**Work to be completed**
Reproduce nothing beyond the line containing "--review-fill: #6a00ff; --review-line: #3700cc;". From the first line of the data below down to it, copy each line exactly, without the pictures.
** Opening Material provided block **
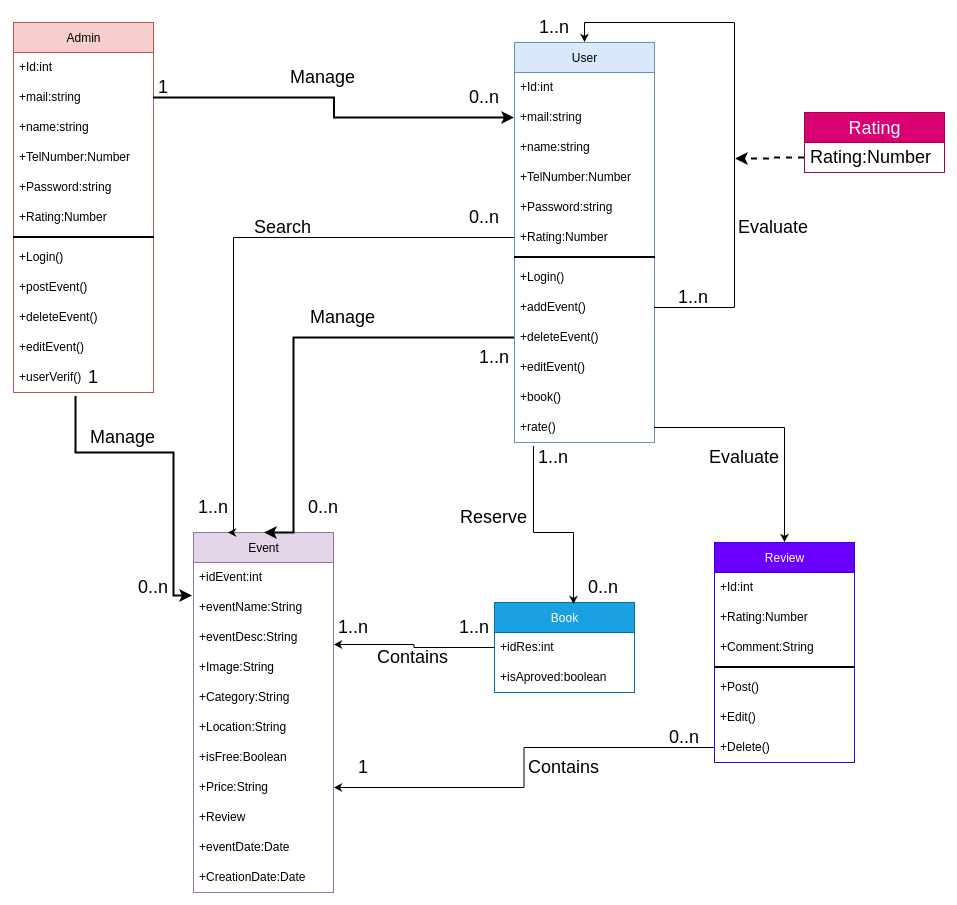
<!DOCTYPE html>
<html lang="en">
<head>
<meta charset="utf-8">
<title>Event booking class diagram</title>
<style>
:root {
  --ink: #000;
  --paper: #fff;
  --admin-fill: #f8cecc; --admin-line: #b85450;
  --user-fill: #dae8fc; --user-line: #6c8ebf;
  --event-fill: #e1d5e7; --event-line: #9673a6;
  --book-fill: #1ba1e2; --book-line: #006eaf;
  --review-fill: #6a00ff; --review-line: #3700cc;
  --rating-fill: #d80073; --rating-line: #a50040;
}
* { box-sizing: border-box; margin: 0; padding: 0; }
html, body { width: 957px; height: 905px; overflow: hidden; background: var(--paper); }
body { font-family: "Liberation Sans", Arial, sans-serif; font-size: 12px; color: var(--ink); }
.diagram { position: relative; width: 957px; height: 905px; }
.class { position: absolute; width: 141px; border: 1px solid var(--line); background: var(--paper); }
.class h2 { display: flex; align-items: center; justify-content: center; height: 30px; font-size: 12px; font-weight: 400; background: var(--fill); border-bottom: 1px solid var(--line); }
.class ul { list-style: none; margin-top: -1px; }
.class li { height: 30px; line-height: 31px; padding-left: 5px; white-space: nowrap; }
.class ul + ul { margin: 0; }
.class ul + ul::before { content: ""; display: block; height: 2px; margin: 4px -1px; background: var(--ink); }
.admin { left: 13px; top: 22px; --fill: var(--admin-fill); --line: var(--admin-line); }
.user { left: 514px; top: 42px; --fill: var(--user-fill); --line: var(--user-line); }
.event { left: 193px; top: 532px; --fill: var(--event-fill); --line: var(--event-line); }
.book { left: 494px; top: 602px; --fill: var(--book-fill); --line: var(--book-line); }
.review { left: 714px; top: 542px; --fill: var(--review-fill); --line: var(--review-line); }
.rating { left: 804px; top: 112px; --fill: var(--rating-fill); --line: var(--rating-line); }
.book h2, .review h2, .rating h2 { color: var(--paper); }
.rating, .rating h2 { font-size: 18px; }
.rating h2 { padding-top: 2px; }
.relations { position: absolute; left: 0; top: 0; fill: none; stroke: var(--ink); }
.relations .strong { stroke-width: 2; marker-end: url(#arrow-strong); }
.relations .light { stroke-width: 1; marker-end: url(#arrow-light); }
.relations .dashed { stroke-dasharray: 6 6; }
.relations marker path { fill: var(--ink); stroke: none; }
.label { position: absolute; font-size: 18px; line-height: 20px; white-space: nowrap; }
</style>
</head>
<body>
<main class="diagram">
  <section class="class admin">
    <h2>Admin</h2>
    <ul>
      <li>+Id:int</li><li>+mail:string</li><li>+name:string</li>
      <li>+TelNumber:Number</li><li>+Password:string</li><li>+Rating:Number</li>
    </ul>
    <ul>
      <li>+Login()</li><li>+postEvent()</li><li>+deleteEvent()</li>
      <li>+editEvent()</li><li>+userVerif()</li>
    </ul>
  </section>

  <section class="class user">
    <h2>User</h2>
    <ul>
      <li>+Id:int</li><li>+mail:string</li><li>+name:string</li>
      <li>+TelNumber:Number</li><li>+Password:string</li><li>+Rating:Number</li>
    </ul>
    <ul>
      <li>+Login()</li><li>+addEvent()</li><li>+deleteEvent()</li>
      <li>+editEvent()</li><li>+book()</li><li>+rate()</li>
    </ul>
  </section>

  <section class="class rating">
    <h2>Rating</h2>
    <ul><li>Rating:Number</li></ul>
  </section>

  <section class="class event">
    <h2>Event</h2>
    <ul>
      <li>+idEvent:int</li><li>+eventName:String</li><li>+eventDesc:String</li>
      <li>+Image:String</li><li>+Category:String</li><li>+Location:String</li>
      <li>+isFree:Boolean</li><li>+Price:String</li><li>+Review</li>
      <li>+eventDate:Date</li><li>+CreationDate:Date</li>
    </ul>
  </section>

  <section class="class book">
    <h2>Book</h2>
    <ul><li>+idRes:int</li><li>+isAproved:boolean</li></ul>
  </section>

  <section class="class review">
    <h2>Review</h2>
    <ul><li>+Id:int</li><li>+Rating:Number</li><li>+Comment:String</li></ul>
    <ul><li>+Post()</li><li>+Edit()</li><li>+Delete()</li></ul>
  </section>

  <svg class="relations" width="957" height="905" viewBox="0 0 957 905" aria-hidden="true">
    <defs>
      <marker id="arrow-strong" markerUnits="userSpaceOnUse" markerWidth="14" markerHeight="14" viewBox="-3 -7 14 14" orient="auto"><path d="M10 0L-3 -6.5L0 0L-3 6.5Z"/></marker>
      <marker id="arrow-light" markerUnits="userSpaceOnUse" markerWidth="10" markerHeight="10" viewBox="-4 -5 10 10" orient="auto"><path d="M5 0L-3.5 -4.5L-1 0L-3.5 4.5Z"/></marker>
    </defs>
    <path class="strong" d="M153 97.5H334V117.5H504"/>
    <path class="strong" d="M75.5 396V452.5H173.5V595.5H182"/>
    <path class="strong" d="M514 337.5H293.5V532.5H274"/>
    <path class="strong dashed" d="M804 157.5H770V158.5H745"/>
    <path class="light" d="M514 237.5H233.5V532.5H233"/>
    <path class="light" d="M654 307.5H734.5V22.5H584.5V37"/>
    <path class="light" d="M654 427.5H784.5V537"/>
    <path class="light" d="M533.5 446V532.5H573.5V599"/>
    <path class="light" d="M494 647.5H414V644.5H339"/>
    <path class="light" d="M714 747.5H524V787.5H339"/>
  </svg>

  <span class="label" style="left:158px;top:77px">1</span>
  <span class="label" style="left:290px;top:67px">Manage</span>
  <span class="label" style="left:469px;top:87px">0..n</span>
  <span class="label" style="left:539px;top:17px">1..n</span>
  <span class="label" style="left:738px;top:217px">Evaluate</span>
  <span class="label" style="left:678px;top:287px">1..n</span>
  <span class="label" style="left:254px;top:217px">Search</span>
  <span class="label" style="left:469px;top:207px">0..n</span>
  <span class="label" style="left:198px;top:497px">1..n</span>
  <span class="label" style="left:310px;top:307px">Manage</span>
  <span class="label" style="left:479px;top:347px">1..n</span>
  <span class="label" style="left:308px;top:497px">0..n</span>
  <span class="label" style="left:88px;top:367px">1</span>
  <span class="label" style="left:90px;top:427px">Manage</span>
  <span class="label" style="left:138px;top:577px">0..n</span>
  <span class="label" style="left:538px;top:447px">1..n</span>
  <span class="label" style="left:460px;top:507px">Reserve</span>
  <span class="label" style="left:588px;top:577px">0..n</span>
  <span class="label" style="left:709px;top:447px">Evaluate</span>
  <span class="label" style="left:338px;top:617px">1..n</span>
  <span class="label" style="left:459px;top:617px">1..n</span>
  <span class="label" style="left:377px;top:647px">Contains</span>
  <span class="label" style="left:669px;top:727px">0..n</span>
  <span class="label" style="left:528px;top:757px">Contains</span>
  <span class="label" style="left:358px;top:757px">1</span>
</main>
</body>
</html>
** Closing Material provided block **
**Task answer**
<!DOCTYPE html>
<html lang="en">
<head>
<meta charset="utf-8">
<title>Event booking class diagram</title>
<style>
:root {
  --ink: #000;
  --paper: #fff;
  --admin-fill: #f8cecc; --admin-line: #b85450;
  --user-fill: #dae8fc; --user-line: #6c8ebf;
  --event-fill: #e1d5e7; --event-line: #9673a6;
  --book-fill: #1ba1e2; --book-line: #006eaf;
  --review-fill: #6a00ff; --review-line: #3700cc;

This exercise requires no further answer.